## Records from a dataset:
********

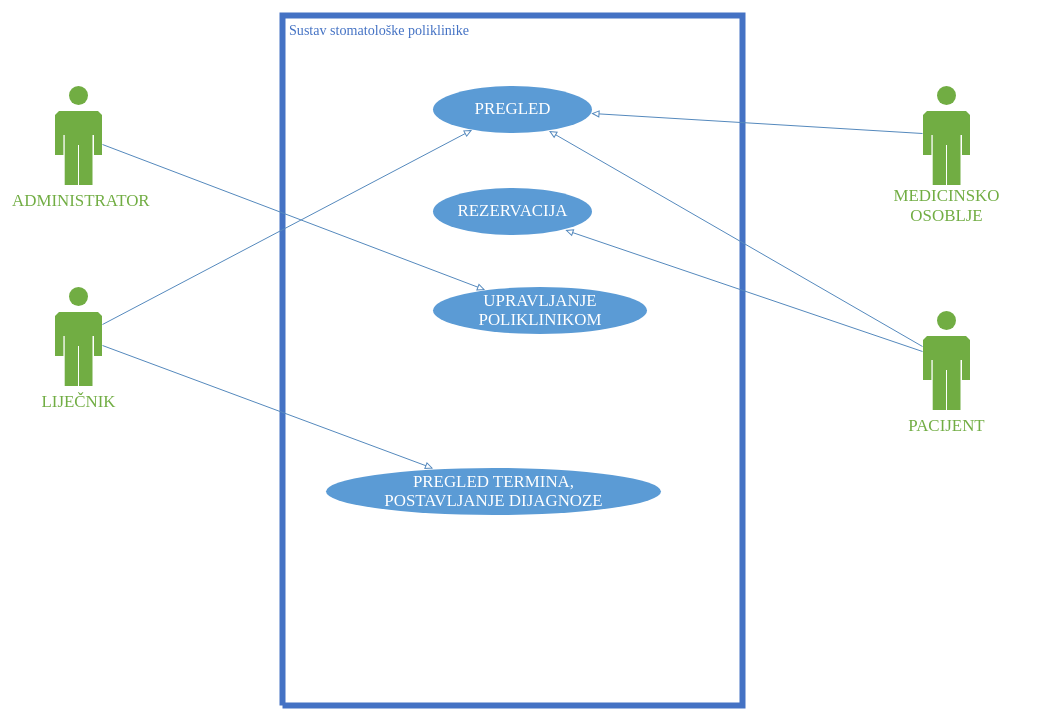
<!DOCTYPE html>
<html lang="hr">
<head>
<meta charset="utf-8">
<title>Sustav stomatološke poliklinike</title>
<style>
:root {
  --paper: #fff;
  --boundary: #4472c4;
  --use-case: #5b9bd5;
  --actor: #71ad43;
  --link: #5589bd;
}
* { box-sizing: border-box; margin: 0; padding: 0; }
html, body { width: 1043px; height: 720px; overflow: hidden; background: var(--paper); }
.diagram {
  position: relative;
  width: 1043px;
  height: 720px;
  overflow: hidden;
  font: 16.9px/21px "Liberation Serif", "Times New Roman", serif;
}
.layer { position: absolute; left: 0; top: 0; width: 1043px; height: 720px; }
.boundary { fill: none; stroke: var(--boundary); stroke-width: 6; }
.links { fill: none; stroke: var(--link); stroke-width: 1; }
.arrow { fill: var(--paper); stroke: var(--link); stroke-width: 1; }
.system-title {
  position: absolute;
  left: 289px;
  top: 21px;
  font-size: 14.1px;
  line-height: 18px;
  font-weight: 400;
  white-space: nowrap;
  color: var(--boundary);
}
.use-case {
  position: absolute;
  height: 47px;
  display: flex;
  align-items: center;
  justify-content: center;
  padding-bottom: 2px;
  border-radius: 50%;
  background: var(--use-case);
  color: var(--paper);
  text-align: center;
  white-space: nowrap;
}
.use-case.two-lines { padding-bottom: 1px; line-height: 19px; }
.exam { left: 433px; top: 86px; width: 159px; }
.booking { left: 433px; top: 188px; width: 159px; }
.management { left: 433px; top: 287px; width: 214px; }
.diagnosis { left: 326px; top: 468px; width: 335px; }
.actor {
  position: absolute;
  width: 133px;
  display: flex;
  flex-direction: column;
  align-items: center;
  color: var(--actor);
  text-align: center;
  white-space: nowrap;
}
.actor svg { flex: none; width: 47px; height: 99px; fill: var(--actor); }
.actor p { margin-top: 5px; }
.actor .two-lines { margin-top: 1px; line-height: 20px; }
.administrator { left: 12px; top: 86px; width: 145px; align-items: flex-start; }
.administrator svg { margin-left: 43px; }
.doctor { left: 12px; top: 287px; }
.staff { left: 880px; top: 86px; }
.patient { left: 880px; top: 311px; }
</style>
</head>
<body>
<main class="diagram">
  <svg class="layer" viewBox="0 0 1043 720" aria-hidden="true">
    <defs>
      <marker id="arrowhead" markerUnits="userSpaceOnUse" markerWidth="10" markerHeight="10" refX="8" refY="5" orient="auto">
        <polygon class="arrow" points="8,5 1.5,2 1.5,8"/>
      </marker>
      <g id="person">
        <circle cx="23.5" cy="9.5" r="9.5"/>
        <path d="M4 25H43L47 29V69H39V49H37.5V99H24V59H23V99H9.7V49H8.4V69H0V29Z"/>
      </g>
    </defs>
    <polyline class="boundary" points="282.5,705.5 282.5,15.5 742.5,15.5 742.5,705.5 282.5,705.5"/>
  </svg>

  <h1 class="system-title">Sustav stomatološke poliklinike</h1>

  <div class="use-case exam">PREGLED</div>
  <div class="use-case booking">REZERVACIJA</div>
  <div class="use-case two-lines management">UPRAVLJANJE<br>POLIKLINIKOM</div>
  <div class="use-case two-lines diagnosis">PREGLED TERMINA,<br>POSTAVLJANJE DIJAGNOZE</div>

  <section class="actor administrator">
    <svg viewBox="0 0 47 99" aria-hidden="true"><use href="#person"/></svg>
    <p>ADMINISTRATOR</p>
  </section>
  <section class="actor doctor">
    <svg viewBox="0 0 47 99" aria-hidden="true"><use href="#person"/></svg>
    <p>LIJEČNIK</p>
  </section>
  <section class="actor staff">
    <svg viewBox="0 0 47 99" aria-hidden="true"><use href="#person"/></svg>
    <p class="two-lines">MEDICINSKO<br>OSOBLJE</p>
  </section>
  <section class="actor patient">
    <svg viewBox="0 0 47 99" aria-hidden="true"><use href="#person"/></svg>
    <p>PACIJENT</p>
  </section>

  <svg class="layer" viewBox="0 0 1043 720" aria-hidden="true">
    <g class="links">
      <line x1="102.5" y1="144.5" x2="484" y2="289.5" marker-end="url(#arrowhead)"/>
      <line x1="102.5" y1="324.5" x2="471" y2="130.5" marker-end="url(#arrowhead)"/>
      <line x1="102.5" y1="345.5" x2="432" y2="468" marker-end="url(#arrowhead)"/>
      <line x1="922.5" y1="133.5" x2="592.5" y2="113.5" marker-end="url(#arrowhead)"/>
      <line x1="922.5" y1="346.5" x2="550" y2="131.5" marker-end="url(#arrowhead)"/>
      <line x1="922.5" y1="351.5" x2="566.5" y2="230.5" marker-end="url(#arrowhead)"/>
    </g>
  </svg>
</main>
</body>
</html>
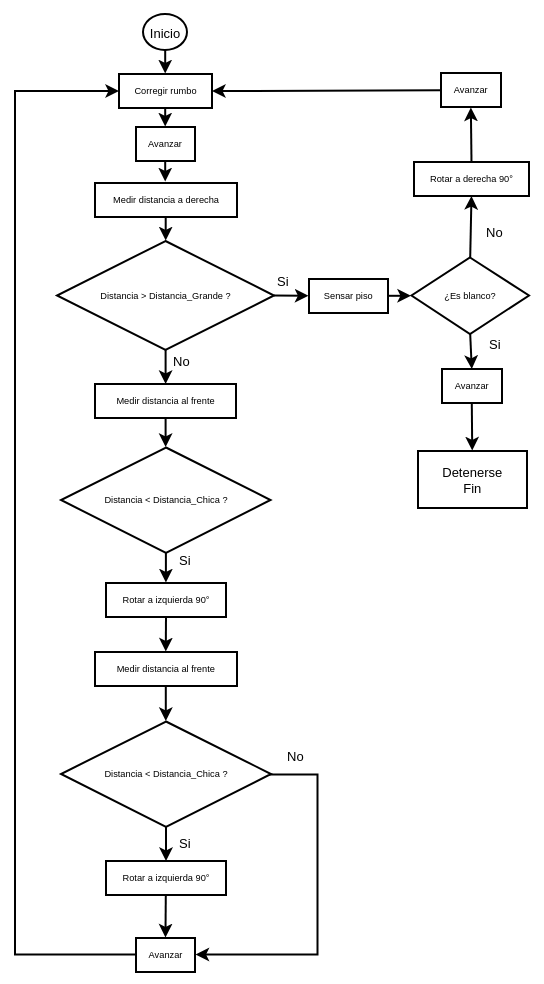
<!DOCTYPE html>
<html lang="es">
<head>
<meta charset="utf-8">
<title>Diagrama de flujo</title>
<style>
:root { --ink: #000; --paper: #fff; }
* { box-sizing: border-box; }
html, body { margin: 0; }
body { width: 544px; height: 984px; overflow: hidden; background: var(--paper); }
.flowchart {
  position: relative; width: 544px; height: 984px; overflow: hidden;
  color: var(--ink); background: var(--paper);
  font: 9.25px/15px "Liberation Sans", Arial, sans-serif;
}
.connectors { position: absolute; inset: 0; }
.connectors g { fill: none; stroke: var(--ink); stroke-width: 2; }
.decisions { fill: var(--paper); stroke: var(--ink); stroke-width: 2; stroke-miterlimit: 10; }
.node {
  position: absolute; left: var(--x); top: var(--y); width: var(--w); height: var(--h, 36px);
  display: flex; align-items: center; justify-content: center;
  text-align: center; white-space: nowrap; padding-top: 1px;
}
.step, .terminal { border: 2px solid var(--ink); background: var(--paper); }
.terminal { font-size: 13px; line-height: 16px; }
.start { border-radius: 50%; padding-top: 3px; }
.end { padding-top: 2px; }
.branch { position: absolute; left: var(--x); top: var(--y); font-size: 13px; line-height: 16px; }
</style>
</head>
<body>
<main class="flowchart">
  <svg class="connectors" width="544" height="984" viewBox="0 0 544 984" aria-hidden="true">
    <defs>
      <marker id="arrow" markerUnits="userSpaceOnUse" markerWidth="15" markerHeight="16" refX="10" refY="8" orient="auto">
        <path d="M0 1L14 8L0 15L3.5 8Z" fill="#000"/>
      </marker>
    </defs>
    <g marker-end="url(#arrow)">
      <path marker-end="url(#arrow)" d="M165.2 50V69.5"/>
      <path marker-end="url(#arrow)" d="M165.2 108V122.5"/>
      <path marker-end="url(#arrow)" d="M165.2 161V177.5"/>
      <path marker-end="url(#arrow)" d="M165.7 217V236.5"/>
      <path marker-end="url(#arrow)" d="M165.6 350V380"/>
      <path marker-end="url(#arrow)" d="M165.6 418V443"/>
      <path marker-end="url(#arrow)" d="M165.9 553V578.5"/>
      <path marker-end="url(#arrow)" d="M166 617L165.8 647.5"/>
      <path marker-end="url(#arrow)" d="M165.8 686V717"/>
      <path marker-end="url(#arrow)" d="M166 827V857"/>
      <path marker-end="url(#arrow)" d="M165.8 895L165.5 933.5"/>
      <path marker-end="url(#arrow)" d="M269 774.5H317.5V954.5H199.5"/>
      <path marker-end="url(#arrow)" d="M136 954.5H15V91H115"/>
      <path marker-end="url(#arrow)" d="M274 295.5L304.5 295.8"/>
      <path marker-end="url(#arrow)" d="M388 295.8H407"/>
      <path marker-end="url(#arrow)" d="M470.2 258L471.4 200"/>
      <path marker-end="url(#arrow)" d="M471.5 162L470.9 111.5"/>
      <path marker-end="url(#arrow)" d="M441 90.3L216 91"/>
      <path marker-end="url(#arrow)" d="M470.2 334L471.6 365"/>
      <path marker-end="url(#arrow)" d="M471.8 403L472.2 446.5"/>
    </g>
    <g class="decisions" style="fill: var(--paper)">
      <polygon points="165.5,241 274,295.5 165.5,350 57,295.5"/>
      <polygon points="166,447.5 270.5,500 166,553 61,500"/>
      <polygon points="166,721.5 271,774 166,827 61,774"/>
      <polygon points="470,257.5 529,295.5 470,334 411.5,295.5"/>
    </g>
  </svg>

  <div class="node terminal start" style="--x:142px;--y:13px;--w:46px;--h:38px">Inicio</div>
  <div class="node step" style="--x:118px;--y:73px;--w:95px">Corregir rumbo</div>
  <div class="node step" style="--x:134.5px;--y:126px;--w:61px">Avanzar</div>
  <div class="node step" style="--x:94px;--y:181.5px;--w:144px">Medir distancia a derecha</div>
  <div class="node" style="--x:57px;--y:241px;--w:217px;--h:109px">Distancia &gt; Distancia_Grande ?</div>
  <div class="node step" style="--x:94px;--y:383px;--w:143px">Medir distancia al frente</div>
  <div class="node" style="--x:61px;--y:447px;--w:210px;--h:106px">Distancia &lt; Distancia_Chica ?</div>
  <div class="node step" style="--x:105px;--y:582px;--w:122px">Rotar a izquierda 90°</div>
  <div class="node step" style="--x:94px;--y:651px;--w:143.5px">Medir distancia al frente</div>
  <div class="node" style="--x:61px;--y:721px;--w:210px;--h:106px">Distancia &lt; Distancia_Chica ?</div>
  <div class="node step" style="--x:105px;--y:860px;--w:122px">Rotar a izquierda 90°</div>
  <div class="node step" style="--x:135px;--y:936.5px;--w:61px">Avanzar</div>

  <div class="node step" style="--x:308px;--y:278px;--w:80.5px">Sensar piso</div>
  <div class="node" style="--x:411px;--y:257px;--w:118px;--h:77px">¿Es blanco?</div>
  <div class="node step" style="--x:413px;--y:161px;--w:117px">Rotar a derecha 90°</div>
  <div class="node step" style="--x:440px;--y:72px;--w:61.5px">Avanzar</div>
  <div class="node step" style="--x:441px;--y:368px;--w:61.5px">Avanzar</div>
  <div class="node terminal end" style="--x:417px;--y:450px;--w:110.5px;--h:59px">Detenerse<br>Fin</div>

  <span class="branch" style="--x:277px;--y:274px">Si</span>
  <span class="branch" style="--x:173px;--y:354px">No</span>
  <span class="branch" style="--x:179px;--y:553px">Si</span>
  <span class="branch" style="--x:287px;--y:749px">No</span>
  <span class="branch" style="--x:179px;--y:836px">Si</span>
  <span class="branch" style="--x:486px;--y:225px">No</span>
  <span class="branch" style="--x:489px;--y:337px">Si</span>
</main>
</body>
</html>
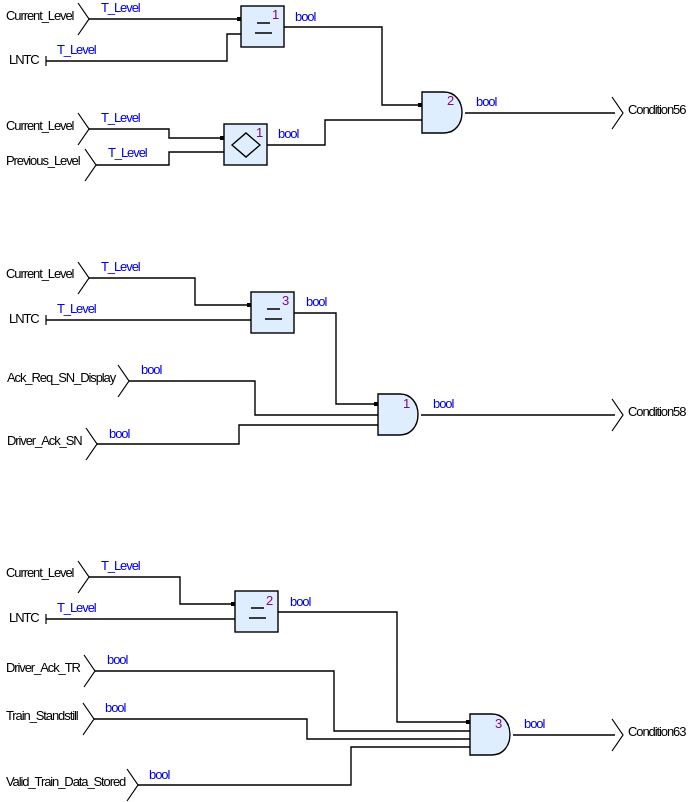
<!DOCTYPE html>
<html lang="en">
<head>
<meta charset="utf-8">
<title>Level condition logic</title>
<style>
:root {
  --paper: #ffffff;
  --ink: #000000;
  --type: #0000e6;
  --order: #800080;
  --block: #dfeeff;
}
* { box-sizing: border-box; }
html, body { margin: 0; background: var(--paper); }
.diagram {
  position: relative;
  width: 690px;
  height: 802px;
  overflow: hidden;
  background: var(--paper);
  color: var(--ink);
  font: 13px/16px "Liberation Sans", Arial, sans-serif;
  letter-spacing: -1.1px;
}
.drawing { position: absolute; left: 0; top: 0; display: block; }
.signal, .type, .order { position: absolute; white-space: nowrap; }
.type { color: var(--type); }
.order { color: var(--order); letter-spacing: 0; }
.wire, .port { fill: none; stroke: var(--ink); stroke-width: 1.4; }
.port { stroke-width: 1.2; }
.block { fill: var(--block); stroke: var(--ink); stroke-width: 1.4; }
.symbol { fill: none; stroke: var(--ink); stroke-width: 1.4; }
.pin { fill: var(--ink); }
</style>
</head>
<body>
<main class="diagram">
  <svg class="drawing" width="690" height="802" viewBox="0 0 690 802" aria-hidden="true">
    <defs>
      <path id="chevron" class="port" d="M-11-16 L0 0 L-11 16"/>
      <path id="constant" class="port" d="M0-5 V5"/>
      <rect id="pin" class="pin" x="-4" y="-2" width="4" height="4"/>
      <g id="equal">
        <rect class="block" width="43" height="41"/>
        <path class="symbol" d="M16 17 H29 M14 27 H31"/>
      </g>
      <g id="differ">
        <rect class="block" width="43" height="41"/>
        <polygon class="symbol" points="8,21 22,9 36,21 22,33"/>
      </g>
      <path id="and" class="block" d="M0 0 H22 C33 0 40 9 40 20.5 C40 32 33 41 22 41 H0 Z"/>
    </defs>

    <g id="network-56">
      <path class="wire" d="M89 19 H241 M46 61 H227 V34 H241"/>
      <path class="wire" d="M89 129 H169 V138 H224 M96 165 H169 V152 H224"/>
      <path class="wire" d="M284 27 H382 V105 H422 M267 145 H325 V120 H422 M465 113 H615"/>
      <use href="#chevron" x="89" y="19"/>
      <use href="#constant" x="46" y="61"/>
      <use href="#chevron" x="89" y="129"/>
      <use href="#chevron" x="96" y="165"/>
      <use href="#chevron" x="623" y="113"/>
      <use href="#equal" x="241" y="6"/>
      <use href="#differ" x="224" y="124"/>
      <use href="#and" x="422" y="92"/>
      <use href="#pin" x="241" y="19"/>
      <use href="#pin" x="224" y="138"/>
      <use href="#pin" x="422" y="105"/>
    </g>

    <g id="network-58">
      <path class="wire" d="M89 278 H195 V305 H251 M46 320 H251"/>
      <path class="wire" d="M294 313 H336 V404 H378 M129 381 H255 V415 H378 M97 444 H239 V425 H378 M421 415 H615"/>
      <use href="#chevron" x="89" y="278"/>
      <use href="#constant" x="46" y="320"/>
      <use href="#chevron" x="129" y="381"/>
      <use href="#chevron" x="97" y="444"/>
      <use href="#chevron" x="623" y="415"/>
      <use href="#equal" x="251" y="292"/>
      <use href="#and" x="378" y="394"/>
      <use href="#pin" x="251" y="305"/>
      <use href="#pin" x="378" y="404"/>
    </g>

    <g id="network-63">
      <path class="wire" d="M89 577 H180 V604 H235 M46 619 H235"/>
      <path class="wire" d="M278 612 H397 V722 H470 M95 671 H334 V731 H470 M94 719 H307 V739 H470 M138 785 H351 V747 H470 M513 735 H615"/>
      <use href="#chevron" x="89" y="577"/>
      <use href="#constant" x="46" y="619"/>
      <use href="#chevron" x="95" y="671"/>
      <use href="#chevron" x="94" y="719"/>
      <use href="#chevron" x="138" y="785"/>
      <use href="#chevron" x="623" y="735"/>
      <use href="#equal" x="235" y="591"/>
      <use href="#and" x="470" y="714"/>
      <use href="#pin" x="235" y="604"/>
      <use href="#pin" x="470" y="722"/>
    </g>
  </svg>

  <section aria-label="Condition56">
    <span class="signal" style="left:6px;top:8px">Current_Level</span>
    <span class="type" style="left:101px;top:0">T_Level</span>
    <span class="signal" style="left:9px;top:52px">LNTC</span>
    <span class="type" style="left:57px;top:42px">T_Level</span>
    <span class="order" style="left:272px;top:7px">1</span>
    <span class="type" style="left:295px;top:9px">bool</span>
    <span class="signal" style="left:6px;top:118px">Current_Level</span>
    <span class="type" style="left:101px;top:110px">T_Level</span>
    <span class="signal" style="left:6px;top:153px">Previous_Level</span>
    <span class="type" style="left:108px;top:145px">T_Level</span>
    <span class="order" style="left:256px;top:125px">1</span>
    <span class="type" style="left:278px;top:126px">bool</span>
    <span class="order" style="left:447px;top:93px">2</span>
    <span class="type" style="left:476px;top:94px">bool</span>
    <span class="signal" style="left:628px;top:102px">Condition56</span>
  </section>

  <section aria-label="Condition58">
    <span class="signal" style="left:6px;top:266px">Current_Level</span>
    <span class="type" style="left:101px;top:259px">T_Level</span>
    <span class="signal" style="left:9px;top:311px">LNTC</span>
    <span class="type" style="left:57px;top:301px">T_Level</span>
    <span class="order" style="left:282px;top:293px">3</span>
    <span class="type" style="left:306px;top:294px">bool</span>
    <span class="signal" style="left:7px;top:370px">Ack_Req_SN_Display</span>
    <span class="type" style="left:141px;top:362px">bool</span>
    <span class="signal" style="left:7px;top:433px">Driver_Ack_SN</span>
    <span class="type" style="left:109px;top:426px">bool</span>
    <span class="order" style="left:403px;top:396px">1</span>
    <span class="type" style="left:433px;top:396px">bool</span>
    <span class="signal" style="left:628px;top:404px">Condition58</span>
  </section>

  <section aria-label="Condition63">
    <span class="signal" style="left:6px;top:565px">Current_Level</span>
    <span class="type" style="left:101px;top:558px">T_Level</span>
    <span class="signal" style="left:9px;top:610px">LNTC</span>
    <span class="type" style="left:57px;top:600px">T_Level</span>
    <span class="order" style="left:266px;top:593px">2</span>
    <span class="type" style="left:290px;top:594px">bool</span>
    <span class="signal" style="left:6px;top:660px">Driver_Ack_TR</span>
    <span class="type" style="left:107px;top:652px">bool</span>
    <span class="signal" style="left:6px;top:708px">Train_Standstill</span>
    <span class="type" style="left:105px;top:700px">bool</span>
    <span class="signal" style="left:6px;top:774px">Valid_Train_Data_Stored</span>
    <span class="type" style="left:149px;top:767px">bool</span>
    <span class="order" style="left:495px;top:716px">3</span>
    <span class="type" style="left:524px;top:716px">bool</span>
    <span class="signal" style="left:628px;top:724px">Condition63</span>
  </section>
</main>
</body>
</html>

********

## ACTIVITY:
A line qualifies when it holds the word "diagnosis"; report all qualifying lines from the records above.

## WRITTEN RESPONSE:
.diagnosis { left: 326px; top: 468px; width: 335px; }
  <div class="use-case two-lines diagnosis">PREGLED TERMINA,<br>POSTAVLJANJE DIJAGNOZE</div>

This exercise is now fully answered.